the spouse had status as a putative spouse and inheritance rights as a spouse so long
as such good faith belief continued”).
Under section 216(h)(1)(A) of the Act, the agency will find that Claimant is the widow
of the NH if the courts of Nevada would find either: (1) that Claimant and the NH
were validly married at the time of the NH’s death or (2) that Claimant would have
the same status as the NH’s widow for purposes of sharing in his intestate personal
Here, Claimant cannot show that she had a valid marriage with the NH. See 20 C.F.R. §§ 404.345, 404.346. The parties did not obtain, authenticate, and return
a marriage license issued by the county clerk as required by California law. See POMS PR 05405.006.C; Cal. Fam. Code § 306.
Additionally, Claimant and the NH did not have a deemed marriage because their marriage
was not merely invalidated by a legal impediment resulting from the lack of dissolution
of a previous marriage or a defect in the procedure followed in connection with the
purported marriage. See POMS GN 00305.055. Rather, the parties never attempted to register their purported marriage with any
state. Indeed, according to the record, they sought only to make “the marriage official
in [their] gypsy culture.”
Similarly, Claimant cannot show that she held a good faith belief in the existence
of a valid marriage at its inception because she never sought to obtain, authenticate,
and return a marriage license as required by California law. See Cal. Fam. Code § 306. Indeed, as indicated by the NH’s February 1, 2010 Supplemental
Security Income application, the couple merely believed that they had “lived together
so long that [they were] considered to be legally married[.]” However, even if Claimant
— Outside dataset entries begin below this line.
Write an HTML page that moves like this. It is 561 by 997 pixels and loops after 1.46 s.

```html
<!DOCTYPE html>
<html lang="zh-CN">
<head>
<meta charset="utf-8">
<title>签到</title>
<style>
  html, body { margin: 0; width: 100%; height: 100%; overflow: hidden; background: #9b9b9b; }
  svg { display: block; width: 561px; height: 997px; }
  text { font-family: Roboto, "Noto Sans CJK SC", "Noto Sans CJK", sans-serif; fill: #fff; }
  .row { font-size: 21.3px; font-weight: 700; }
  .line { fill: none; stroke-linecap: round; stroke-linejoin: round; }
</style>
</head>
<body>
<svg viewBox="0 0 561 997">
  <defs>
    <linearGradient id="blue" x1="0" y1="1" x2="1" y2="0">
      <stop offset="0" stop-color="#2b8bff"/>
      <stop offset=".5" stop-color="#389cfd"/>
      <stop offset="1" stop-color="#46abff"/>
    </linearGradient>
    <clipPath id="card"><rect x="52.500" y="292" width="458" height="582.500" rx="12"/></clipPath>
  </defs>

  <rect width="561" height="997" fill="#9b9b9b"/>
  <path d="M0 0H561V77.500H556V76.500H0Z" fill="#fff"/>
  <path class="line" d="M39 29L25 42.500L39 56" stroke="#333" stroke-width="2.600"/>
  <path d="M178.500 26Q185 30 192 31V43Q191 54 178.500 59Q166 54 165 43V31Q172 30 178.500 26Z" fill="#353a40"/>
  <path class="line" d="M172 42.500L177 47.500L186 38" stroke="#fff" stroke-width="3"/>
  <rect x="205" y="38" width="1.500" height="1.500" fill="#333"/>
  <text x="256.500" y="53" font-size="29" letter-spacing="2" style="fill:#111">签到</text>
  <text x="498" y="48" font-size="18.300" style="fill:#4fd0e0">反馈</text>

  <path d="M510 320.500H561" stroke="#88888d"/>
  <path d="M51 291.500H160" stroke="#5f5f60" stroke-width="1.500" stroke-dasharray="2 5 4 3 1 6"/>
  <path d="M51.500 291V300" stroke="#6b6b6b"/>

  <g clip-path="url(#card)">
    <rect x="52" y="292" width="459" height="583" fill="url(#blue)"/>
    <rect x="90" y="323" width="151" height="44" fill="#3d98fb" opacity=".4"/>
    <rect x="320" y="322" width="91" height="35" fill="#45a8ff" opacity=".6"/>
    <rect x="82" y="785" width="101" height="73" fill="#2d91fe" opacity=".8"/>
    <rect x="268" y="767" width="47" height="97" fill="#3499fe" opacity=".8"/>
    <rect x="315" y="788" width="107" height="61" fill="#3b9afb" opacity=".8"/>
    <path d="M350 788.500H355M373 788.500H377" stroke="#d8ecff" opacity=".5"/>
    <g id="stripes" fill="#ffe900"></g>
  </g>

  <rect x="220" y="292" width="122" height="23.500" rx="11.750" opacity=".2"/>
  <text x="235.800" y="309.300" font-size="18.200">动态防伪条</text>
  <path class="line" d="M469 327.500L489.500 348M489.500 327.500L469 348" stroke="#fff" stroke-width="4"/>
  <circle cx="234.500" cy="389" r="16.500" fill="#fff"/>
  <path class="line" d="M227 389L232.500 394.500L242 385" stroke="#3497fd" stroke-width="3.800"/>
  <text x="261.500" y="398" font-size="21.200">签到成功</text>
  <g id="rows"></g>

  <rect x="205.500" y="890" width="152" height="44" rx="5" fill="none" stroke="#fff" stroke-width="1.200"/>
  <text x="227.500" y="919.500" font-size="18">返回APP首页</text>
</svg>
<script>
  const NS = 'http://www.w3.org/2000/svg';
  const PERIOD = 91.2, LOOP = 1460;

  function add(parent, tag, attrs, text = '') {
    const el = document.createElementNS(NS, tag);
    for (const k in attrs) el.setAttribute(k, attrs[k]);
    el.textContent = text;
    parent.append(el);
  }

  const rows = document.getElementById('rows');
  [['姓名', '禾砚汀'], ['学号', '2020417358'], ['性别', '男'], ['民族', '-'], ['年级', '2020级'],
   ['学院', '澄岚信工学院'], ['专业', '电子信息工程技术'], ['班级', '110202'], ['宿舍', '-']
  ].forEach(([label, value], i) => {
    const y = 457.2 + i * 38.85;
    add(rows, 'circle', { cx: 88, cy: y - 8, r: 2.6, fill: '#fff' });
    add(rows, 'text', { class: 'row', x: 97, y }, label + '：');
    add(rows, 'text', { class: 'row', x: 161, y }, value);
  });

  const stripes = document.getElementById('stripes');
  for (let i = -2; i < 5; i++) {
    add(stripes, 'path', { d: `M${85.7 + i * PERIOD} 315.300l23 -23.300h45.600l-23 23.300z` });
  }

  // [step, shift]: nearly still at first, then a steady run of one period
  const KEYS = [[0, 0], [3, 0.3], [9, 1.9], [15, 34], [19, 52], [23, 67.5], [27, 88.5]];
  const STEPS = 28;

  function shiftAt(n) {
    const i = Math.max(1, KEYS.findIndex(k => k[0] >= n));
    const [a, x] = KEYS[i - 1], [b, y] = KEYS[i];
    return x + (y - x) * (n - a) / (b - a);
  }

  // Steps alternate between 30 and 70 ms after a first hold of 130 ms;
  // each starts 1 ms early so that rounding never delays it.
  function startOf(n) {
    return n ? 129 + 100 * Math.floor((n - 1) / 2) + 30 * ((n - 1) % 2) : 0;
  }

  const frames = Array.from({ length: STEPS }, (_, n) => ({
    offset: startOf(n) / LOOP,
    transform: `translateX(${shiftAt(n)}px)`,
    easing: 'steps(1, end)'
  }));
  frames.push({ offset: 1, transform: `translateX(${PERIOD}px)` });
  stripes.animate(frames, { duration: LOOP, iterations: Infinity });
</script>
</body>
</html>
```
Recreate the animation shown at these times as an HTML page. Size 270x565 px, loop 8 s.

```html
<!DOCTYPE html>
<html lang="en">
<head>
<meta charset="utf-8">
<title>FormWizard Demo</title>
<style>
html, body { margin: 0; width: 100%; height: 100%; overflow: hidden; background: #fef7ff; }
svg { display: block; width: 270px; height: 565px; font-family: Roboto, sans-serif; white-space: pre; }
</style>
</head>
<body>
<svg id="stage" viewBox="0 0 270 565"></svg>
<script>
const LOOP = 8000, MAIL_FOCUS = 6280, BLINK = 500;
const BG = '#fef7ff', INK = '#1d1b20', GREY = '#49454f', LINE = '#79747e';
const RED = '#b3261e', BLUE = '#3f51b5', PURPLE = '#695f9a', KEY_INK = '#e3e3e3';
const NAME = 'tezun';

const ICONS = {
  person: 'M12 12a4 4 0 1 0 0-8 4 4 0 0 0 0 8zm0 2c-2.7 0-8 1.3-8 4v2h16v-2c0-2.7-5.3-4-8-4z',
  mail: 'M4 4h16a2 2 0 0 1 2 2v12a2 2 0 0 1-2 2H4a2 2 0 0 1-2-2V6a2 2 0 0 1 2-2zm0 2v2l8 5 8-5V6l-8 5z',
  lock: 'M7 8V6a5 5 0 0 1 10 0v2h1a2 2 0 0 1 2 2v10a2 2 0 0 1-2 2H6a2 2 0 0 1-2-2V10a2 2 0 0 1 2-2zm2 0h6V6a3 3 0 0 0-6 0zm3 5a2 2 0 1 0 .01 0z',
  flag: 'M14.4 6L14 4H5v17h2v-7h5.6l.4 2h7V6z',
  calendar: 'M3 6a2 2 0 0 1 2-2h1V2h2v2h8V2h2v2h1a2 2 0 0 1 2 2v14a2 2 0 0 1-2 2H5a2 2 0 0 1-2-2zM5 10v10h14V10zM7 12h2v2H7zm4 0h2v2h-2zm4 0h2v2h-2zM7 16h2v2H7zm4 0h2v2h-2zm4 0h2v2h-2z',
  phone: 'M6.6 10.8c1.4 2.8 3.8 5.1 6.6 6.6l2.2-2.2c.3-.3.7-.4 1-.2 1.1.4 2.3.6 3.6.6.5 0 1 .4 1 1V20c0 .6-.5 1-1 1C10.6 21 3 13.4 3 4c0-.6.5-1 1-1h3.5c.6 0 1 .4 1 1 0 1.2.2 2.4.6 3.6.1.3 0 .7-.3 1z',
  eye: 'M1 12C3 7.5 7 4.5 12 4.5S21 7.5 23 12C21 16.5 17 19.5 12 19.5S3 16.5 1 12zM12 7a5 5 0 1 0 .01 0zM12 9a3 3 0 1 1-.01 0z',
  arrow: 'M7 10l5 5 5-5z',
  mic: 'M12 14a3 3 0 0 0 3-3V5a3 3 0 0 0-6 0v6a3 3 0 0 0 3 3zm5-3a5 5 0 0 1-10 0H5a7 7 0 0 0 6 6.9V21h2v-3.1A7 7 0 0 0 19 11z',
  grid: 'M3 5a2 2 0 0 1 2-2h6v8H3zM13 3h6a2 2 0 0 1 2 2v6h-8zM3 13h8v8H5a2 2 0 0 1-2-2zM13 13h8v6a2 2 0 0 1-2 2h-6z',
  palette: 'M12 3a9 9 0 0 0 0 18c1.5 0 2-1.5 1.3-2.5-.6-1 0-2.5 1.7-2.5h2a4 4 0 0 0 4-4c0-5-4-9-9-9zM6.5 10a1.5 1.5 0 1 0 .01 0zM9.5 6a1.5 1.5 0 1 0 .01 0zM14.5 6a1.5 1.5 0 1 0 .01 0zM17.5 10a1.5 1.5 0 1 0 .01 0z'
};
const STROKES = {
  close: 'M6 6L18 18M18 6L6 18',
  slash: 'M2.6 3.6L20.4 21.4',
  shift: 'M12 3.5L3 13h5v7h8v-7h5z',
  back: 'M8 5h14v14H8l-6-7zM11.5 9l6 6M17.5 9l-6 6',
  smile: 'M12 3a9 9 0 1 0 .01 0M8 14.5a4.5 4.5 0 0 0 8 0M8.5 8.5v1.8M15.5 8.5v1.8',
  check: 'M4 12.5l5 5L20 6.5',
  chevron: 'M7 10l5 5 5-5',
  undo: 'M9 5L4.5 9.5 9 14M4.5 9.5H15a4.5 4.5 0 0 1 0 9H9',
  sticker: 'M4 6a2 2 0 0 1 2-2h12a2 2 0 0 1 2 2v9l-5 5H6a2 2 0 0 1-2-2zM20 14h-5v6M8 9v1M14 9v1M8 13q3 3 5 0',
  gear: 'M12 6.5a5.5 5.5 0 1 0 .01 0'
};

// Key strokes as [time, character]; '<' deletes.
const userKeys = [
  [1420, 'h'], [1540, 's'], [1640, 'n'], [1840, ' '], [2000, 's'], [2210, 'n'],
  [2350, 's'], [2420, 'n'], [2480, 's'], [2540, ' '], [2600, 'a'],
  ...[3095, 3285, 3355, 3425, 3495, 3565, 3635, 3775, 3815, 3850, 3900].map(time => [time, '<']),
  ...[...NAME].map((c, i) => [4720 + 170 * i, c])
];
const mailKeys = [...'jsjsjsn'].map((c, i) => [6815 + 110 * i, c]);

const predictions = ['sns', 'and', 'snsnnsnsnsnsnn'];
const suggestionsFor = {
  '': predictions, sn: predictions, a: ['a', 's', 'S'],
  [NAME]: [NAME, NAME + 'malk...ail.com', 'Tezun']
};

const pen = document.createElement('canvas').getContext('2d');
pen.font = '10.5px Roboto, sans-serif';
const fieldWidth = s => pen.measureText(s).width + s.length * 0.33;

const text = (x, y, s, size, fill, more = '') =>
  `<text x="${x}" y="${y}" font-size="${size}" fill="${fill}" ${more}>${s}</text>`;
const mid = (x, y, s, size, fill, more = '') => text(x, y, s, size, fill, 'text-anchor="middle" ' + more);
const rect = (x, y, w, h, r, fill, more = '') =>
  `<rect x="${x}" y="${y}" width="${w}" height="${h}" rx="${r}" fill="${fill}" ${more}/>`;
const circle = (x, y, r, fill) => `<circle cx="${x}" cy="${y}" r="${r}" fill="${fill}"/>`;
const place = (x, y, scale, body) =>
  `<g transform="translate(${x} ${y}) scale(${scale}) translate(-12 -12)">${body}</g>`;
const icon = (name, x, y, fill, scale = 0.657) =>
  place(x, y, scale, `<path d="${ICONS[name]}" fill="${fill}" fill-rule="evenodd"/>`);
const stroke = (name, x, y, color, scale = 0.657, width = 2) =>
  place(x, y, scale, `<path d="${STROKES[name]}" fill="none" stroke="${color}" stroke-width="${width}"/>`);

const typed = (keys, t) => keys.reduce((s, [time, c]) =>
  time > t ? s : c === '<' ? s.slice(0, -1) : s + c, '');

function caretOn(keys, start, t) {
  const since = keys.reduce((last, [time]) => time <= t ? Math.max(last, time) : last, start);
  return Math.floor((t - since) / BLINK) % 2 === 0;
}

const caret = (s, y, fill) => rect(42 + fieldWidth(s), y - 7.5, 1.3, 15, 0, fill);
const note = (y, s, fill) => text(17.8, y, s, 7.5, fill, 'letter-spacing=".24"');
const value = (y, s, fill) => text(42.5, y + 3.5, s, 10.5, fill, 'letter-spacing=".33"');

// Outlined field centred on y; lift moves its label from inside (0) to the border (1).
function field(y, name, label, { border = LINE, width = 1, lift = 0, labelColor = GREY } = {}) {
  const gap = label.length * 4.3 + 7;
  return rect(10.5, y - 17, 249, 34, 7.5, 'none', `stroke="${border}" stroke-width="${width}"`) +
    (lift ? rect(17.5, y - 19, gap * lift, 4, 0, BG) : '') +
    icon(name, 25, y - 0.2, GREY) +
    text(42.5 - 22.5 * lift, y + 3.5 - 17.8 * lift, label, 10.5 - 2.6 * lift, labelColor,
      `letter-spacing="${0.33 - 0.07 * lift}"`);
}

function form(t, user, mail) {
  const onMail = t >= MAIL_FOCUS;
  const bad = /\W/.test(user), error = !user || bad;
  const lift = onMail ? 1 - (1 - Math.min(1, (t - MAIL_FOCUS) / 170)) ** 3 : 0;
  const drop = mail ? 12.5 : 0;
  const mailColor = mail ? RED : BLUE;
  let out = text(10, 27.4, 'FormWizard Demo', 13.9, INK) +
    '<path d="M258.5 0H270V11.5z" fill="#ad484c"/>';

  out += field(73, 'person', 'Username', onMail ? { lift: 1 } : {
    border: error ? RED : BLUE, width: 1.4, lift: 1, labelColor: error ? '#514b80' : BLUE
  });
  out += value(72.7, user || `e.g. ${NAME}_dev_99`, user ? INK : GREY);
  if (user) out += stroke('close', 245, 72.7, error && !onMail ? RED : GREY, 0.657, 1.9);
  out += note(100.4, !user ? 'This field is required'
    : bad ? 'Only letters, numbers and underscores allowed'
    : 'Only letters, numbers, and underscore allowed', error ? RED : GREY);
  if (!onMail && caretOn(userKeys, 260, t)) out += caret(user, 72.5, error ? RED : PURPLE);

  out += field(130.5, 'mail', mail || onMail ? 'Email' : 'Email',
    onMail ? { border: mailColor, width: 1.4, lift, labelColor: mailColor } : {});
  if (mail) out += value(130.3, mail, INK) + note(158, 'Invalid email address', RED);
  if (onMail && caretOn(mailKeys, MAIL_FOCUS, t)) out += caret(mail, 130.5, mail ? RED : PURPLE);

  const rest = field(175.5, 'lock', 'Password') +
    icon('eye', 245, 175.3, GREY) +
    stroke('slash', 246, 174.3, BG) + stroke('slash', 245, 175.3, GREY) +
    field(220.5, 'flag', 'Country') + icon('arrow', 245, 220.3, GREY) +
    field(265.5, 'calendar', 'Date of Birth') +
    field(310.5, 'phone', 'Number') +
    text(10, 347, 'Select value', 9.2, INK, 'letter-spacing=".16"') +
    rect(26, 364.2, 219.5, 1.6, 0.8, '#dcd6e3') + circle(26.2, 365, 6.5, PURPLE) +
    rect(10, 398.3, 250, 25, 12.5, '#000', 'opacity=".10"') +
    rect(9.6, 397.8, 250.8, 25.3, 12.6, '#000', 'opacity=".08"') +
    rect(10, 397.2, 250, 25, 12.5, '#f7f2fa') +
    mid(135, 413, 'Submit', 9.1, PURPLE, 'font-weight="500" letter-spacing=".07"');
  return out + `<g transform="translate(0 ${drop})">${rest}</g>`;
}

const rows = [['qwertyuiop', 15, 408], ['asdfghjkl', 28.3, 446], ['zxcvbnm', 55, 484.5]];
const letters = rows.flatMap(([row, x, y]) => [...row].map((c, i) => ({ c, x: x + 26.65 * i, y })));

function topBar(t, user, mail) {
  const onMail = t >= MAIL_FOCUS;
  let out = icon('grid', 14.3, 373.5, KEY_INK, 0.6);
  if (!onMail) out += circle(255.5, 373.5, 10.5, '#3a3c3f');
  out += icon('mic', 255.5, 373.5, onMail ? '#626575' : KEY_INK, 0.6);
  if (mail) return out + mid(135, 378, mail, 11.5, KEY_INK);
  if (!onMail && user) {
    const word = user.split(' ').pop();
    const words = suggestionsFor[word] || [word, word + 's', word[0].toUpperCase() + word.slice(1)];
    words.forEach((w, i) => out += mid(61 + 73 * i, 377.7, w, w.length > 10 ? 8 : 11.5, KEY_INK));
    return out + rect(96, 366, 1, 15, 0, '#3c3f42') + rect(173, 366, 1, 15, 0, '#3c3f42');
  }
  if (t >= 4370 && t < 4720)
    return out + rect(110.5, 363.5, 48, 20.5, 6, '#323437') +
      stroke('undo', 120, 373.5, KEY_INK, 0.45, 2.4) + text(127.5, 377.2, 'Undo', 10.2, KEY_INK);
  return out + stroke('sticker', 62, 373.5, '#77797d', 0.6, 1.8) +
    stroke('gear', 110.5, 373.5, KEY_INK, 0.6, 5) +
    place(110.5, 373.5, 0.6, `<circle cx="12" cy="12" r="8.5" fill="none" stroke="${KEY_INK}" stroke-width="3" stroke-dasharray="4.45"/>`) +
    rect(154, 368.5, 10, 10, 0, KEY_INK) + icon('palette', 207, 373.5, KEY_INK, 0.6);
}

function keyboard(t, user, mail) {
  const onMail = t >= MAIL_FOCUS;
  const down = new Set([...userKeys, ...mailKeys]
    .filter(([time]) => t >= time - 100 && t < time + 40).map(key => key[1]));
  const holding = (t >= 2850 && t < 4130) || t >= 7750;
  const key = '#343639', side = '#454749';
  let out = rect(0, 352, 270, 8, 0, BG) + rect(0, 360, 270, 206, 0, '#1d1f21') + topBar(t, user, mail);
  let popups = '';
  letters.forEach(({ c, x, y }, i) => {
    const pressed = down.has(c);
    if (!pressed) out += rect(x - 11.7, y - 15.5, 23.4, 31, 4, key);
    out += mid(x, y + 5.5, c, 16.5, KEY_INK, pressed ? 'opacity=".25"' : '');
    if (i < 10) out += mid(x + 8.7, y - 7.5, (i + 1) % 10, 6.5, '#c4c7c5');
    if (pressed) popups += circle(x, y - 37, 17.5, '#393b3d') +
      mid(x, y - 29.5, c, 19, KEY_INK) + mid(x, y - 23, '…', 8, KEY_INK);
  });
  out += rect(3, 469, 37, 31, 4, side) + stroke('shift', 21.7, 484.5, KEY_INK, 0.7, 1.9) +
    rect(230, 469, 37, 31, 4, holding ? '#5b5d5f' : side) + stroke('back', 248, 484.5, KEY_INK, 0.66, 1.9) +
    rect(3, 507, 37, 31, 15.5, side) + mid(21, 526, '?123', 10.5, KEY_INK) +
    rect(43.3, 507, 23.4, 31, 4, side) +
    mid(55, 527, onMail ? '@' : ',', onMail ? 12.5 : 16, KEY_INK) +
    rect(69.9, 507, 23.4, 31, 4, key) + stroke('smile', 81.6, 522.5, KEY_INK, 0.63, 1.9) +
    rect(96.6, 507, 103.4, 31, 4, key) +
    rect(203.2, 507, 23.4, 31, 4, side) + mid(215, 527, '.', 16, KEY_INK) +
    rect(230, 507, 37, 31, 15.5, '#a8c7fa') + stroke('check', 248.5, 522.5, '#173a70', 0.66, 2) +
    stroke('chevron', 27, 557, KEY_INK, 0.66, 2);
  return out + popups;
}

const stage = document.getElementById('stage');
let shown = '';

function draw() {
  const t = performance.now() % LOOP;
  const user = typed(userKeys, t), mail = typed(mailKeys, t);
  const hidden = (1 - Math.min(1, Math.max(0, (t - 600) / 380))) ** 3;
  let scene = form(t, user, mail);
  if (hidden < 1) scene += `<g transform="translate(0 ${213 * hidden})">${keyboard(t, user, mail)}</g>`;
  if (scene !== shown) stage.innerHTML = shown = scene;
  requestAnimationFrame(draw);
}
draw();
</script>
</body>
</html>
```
held a good faith belief that Nevada permits common law marriage, her mistaken belief
cannot overcome the requirements of Nevada law. See Nev. Rev. Stat. § 122.010(2). The putative spouse doctrine is intended only to protect
parties without knowledge of factual or legal impediments to marriage. See Cal. Fam. Code § 2251; Nev. Rev. Stat. § 122.090; see also POMS GN 00305.085. Therefore, it is inapplicable here.
In sum, a Nevada court would not acknowledge Claimant’s out-of-state “gypsy marriage”
to the NH as a legally valid marriage. Further, because Nevada does not recognize
common law marriage, Nevada courts would find Claimant ineligible to inherit from
the NH’s intestate estate as his spouse.
Because Claimant failed to prove a valid ceremonial marriage, or a good faith belief
that her ceremonial marriage was valid, she is not entitled to widow’s benefits on
the NH’s record. See 20 C.F.R. §§ 404.330, 404.345, 404.346.